WORK TO BE COMPLETED = Using the word "function" as the filter, copy each matching line from the records.

○ ○ ○ ○ ○ ○ ○

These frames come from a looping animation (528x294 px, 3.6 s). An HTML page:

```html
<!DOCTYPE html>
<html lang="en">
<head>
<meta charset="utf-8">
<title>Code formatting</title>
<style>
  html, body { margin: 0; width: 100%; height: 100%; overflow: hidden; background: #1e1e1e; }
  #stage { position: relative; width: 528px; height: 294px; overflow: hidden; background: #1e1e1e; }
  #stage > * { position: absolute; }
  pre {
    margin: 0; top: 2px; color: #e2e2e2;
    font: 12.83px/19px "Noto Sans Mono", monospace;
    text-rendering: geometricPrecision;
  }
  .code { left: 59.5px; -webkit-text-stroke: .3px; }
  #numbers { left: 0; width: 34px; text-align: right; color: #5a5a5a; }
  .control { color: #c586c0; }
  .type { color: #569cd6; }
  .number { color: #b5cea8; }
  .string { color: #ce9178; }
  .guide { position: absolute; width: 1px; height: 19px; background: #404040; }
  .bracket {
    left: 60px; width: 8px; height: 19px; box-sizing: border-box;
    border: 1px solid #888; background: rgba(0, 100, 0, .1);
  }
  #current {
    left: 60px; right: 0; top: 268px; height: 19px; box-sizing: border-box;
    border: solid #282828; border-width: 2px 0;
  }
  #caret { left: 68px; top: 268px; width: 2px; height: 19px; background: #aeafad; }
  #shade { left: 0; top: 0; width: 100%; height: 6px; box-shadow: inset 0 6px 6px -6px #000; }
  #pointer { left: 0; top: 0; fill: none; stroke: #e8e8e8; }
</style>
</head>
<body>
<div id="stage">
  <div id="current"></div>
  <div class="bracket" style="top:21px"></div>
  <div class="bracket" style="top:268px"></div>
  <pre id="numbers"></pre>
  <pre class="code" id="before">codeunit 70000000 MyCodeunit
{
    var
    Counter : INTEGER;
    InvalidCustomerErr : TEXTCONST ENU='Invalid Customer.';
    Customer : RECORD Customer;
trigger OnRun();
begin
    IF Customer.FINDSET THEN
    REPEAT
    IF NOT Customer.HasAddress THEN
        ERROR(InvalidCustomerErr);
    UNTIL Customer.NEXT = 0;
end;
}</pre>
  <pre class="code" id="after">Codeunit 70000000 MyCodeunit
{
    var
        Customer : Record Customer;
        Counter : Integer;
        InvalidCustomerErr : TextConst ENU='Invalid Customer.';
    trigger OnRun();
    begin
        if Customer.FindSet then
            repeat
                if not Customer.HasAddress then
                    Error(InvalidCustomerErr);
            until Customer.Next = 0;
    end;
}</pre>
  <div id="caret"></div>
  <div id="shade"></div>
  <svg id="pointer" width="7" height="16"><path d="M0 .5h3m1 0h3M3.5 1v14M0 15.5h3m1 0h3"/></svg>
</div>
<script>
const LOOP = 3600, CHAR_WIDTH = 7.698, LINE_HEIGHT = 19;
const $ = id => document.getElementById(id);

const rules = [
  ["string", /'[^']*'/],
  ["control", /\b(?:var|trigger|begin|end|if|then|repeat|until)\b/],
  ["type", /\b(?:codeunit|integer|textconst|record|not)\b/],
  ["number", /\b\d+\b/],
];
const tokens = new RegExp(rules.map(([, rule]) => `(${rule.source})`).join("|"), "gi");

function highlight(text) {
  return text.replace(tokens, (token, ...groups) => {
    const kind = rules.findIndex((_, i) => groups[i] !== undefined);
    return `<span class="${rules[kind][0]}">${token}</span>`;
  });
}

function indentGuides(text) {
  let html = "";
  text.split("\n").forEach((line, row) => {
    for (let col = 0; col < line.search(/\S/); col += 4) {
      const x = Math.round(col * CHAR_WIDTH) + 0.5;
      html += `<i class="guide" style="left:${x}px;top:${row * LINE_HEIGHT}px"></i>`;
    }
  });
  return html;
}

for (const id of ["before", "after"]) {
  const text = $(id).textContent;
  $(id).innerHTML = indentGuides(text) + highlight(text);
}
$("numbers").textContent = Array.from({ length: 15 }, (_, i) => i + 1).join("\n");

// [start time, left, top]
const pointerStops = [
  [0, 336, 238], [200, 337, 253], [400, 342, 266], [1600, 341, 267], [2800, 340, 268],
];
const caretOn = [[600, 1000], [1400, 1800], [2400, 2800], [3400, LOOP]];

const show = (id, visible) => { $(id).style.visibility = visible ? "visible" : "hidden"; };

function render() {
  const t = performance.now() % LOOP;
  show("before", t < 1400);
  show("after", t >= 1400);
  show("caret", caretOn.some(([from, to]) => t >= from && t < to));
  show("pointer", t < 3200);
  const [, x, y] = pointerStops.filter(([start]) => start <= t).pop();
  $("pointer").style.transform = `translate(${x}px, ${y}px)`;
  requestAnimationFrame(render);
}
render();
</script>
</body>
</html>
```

○ ○ ○ ○ ○ ○ ○

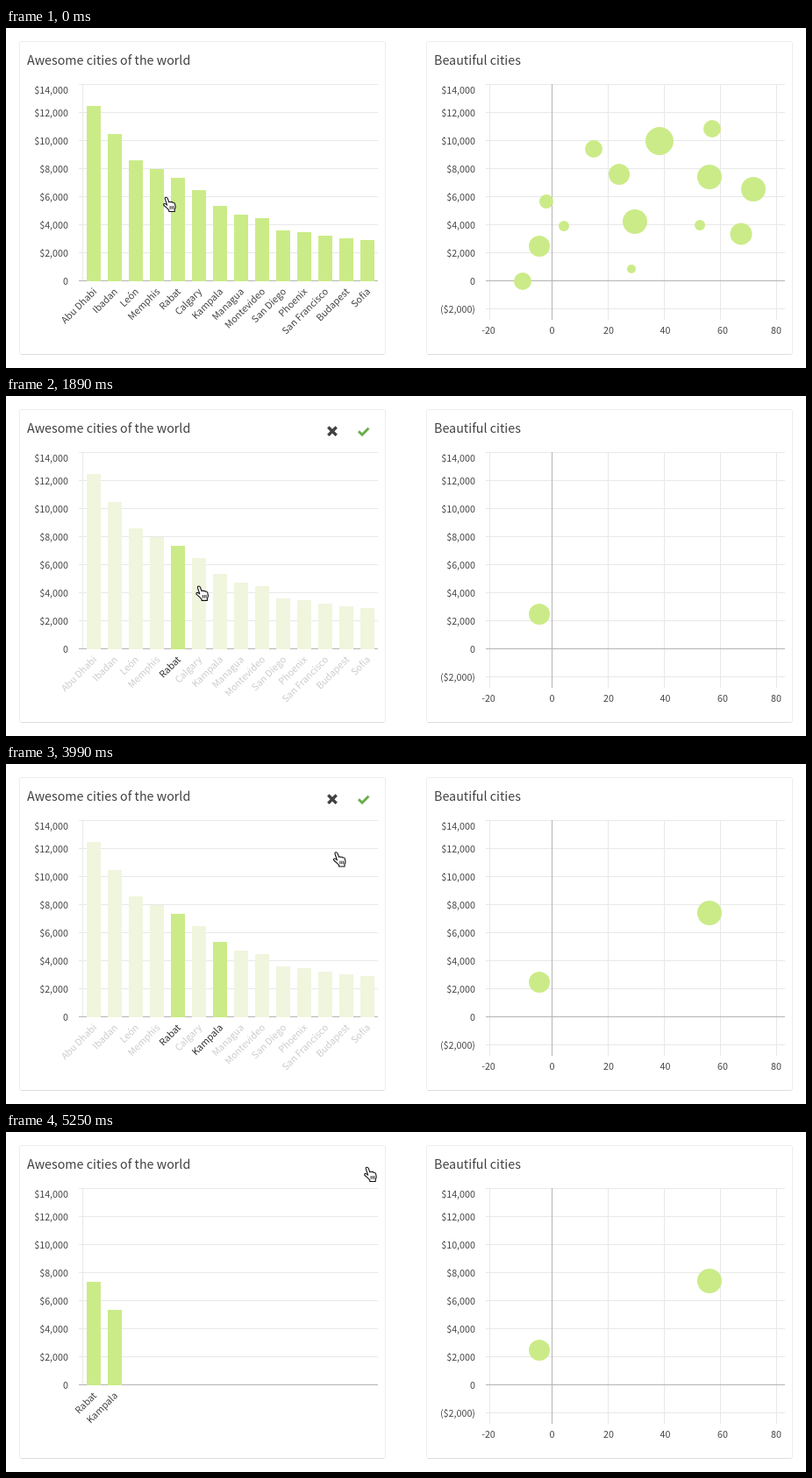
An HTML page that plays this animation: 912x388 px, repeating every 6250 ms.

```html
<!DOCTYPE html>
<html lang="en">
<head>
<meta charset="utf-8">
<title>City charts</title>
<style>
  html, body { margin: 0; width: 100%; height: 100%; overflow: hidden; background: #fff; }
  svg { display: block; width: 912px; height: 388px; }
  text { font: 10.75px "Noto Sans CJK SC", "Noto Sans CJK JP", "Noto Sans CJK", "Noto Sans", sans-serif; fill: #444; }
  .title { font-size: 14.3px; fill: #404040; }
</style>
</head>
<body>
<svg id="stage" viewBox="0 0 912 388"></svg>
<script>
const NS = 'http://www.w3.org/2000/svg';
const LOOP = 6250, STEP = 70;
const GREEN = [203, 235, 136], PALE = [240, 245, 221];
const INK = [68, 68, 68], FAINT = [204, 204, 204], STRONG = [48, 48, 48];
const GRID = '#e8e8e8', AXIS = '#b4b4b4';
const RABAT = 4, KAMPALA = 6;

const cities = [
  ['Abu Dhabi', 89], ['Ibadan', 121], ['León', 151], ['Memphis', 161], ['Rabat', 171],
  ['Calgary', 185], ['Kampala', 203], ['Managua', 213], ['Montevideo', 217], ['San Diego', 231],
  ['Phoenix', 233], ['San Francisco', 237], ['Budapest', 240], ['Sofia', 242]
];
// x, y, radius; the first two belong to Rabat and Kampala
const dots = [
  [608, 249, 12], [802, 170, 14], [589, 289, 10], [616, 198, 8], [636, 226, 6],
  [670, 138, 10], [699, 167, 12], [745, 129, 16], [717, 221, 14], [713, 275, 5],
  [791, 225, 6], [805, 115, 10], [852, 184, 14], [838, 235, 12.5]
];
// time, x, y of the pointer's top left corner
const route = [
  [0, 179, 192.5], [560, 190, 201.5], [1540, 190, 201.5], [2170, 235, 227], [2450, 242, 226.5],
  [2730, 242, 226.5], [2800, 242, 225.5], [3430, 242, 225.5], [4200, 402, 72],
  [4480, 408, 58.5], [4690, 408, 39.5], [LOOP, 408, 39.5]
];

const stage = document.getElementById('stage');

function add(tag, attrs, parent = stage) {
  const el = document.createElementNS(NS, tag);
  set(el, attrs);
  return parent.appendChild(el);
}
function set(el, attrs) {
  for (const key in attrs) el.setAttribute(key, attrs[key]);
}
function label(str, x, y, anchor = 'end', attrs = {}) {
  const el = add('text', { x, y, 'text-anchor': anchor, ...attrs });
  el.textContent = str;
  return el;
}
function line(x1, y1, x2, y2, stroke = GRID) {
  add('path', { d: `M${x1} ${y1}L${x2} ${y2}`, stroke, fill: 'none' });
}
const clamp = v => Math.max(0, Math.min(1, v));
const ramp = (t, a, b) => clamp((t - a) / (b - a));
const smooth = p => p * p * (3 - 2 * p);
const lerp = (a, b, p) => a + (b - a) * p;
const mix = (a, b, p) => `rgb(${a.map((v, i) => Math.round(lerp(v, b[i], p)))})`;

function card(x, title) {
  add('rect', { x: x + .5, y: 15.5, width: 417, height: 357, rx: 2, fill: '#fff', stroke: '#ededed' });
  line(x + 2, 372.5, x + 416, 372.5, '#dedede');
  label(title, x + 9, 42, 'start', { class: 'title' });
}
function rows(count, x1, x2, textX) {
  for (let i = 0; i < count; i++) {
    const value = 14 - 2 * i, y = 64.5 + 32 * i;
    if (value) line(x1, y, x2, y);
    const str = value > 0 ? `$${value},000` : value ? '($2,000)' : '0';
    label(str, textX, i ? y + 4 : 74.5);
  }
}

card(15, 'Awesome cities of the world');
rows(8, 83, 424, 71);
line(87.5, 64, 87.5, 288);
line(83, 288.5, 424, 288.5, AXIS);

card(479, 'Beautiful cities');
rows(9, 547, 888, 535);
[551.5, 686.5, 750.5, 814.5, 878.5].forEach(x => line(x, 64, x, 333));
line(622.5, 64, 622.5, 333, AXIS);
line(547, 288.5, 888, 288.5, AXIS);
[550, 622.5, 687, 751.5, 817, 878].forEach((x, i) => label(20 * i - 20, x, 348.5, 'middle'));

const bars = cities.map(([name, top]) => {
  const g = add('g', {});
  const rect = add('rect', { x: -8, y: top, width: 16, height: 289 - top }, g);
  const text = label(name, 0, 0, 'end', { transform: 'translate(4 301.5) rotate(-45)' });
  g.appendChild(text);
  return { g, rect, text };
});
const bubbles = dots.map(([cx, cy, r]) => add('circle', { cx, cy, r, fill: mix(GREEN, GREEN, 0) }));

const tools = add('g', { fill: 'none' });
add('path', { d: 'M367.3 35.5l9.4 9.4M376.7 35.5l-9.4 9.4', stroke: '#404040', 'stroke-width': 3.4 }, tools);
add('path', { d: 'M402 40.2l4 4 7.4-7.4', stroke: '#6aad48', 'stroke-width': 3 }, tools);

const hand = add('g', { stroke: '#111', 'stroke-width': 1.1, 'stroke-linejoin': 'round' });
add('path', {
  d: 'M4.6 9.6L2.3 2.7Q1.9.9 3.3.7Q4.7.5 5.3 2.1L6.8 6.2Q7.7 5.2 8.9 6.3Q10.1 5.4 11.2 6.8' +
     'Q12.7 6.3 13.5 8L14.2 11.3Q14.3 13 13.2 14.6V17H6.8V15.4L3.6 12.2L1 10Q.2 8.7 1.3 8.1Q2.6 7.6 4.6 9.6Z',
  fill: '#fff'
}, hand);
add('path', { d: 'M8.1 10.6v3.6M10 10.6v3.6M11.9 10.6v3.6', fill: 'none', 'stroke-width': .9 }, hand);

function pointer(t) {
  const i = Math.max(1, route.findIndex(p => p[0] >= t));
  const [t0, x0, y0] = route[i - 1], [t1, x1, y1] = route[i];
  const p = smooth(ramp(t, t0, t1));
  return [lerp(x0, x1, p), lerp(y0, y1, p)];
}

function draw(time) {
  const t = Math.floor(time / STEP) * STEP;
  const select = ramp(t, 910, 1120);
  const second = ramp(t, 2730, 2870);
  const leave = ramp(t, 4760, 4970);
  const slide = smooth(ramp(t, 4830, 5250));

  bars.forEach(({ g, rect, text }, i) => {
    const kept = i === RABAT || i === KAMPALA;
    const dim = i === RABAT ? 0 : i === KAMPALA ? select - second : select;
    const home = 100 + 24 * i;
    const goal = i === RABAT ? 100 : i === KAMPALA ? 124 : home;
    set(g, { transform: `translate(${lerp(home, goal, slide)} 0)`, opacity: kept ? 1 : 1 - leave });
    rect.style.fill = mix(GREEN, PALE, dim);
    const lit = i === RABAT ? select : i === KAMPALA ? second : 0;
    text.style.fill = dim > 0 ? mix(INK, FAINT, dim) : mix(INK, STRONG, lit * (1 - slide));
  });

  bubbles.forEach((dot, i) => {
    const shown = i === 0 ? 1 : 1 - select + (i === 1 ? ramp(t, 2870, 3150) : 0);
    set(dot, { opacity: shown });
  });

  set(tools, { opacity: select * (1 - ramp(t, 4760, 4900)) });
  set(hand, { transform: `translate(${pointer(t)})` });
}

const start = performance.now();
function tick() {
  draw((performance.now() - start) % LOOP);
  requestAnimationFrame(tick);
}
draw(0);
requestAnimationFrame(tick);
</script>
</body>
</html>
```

○ ○ ○ ○ ○ ○ ○

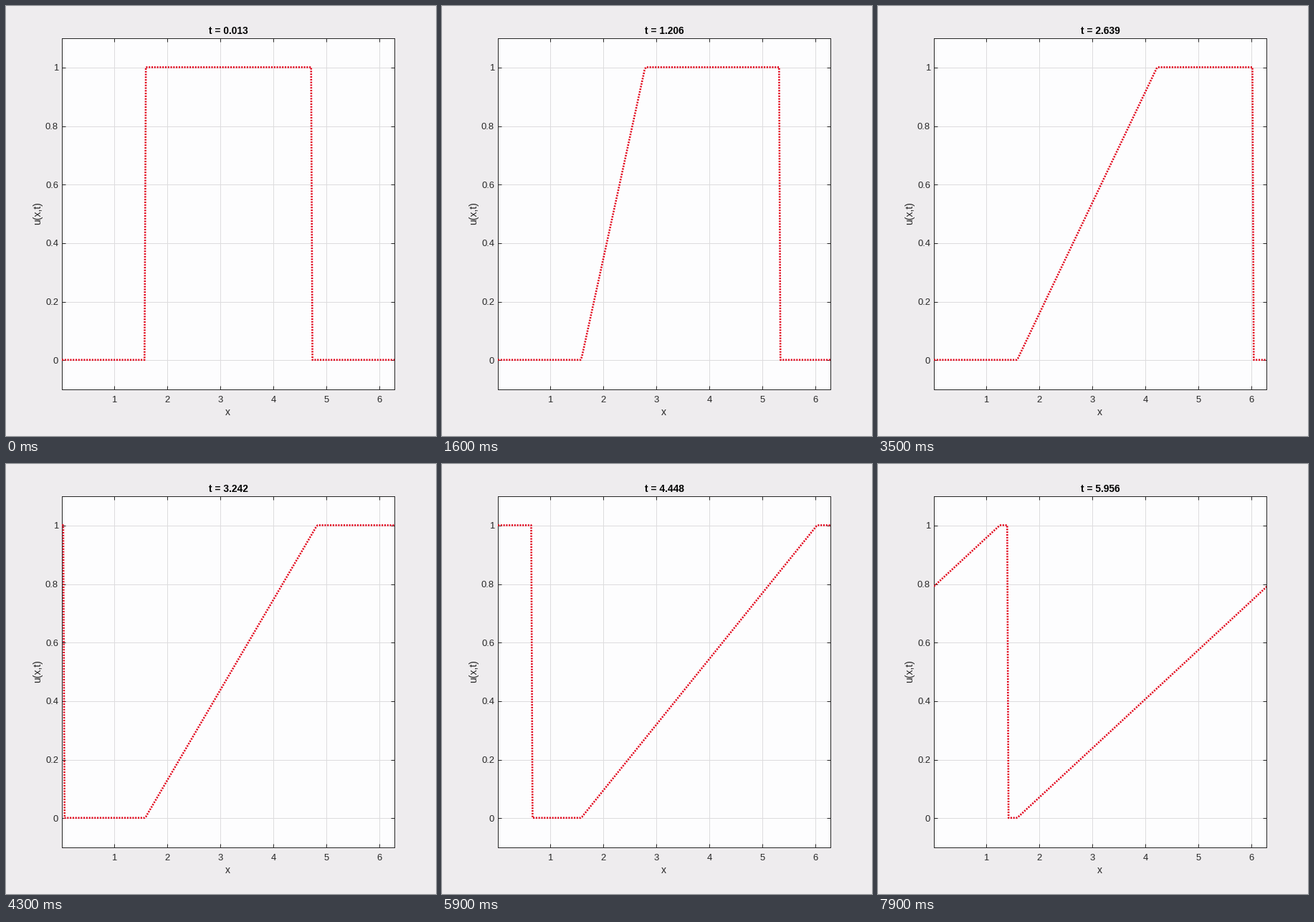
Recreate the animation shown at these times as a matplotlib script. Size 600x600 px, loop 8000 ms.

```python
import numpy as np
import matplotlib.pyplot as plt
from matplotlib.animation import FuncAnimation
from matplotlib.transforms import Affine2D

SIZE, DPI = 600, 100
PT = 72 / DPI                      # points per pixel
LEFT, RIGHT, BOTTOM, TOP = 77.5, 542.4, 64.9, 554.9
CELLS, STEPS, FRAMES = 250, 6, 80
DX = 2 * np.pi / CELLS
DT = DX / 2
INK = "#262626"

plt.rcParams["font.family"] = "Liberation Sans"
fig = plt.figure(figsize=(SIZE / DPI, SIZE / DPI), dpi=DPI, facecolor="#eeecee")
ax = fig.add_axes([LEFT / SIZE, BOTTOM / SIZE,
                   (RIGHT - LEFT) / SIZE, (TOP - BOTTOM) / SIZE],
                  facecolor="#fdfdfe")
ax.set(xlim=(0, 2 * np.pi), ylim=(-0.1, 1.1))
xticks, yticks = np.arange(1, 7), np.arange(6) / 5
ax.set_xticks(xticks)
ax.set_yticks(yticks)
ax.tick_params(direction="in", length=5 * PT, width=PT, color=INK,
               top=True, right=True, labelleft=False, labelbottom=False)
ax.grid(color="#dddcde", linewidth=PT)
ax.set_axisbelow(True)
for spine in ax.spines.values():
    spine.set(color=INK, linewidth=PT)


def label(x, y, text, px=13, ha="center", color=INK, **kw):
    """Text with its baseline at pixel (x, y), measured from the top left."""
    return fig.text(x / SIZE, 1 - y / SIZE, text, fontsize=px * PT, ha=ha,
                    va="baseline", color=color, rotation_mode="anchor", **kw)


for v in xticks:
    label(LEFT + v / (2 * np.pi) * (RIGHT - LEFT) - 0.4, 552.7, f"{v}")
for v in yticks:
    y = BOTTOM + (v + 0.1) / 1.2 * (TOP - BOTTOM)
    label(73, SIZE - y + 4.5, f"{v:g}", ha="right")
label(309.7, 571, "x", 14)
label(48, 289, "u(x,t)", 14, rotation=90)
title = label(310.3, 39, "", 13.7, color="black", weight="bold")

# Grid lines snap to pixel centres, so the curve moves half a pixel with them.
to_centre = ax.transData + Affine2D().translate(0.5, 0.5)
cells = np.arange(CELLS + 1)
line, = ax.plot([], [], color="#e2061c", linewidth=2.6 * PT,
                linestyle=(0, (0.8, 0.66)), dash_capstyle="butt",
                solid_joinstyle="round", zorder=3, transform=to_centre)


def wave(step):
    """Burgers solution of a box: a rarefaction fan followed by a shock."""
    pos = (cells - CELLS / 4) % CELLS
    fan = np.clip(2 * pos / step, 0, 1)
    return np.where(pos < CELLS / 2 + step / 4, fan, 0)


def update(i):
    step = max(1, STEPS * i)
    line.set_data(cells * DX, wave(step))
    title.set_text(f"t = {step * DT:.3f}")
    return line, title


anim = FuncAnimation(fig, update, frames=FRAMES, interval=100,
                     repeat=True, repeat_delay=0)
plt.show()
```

○ ○ ○ ○ ○ ○ ○

ANSWER SECTION =
function highlight(text) {
function indentGuides(text) {
function render() {
function add(tag, attrs, parent = stage) {
function set(el, attrs) {
function label(str, x, y, anchor = 'end', attrs = {}) {
function line(x1, y1, x2, y2, stroke = GRID) {
function card(x, title) {
function rows(count, x1, x2, textX) {
function pointer(t) {
function draw(time) {
function tick() {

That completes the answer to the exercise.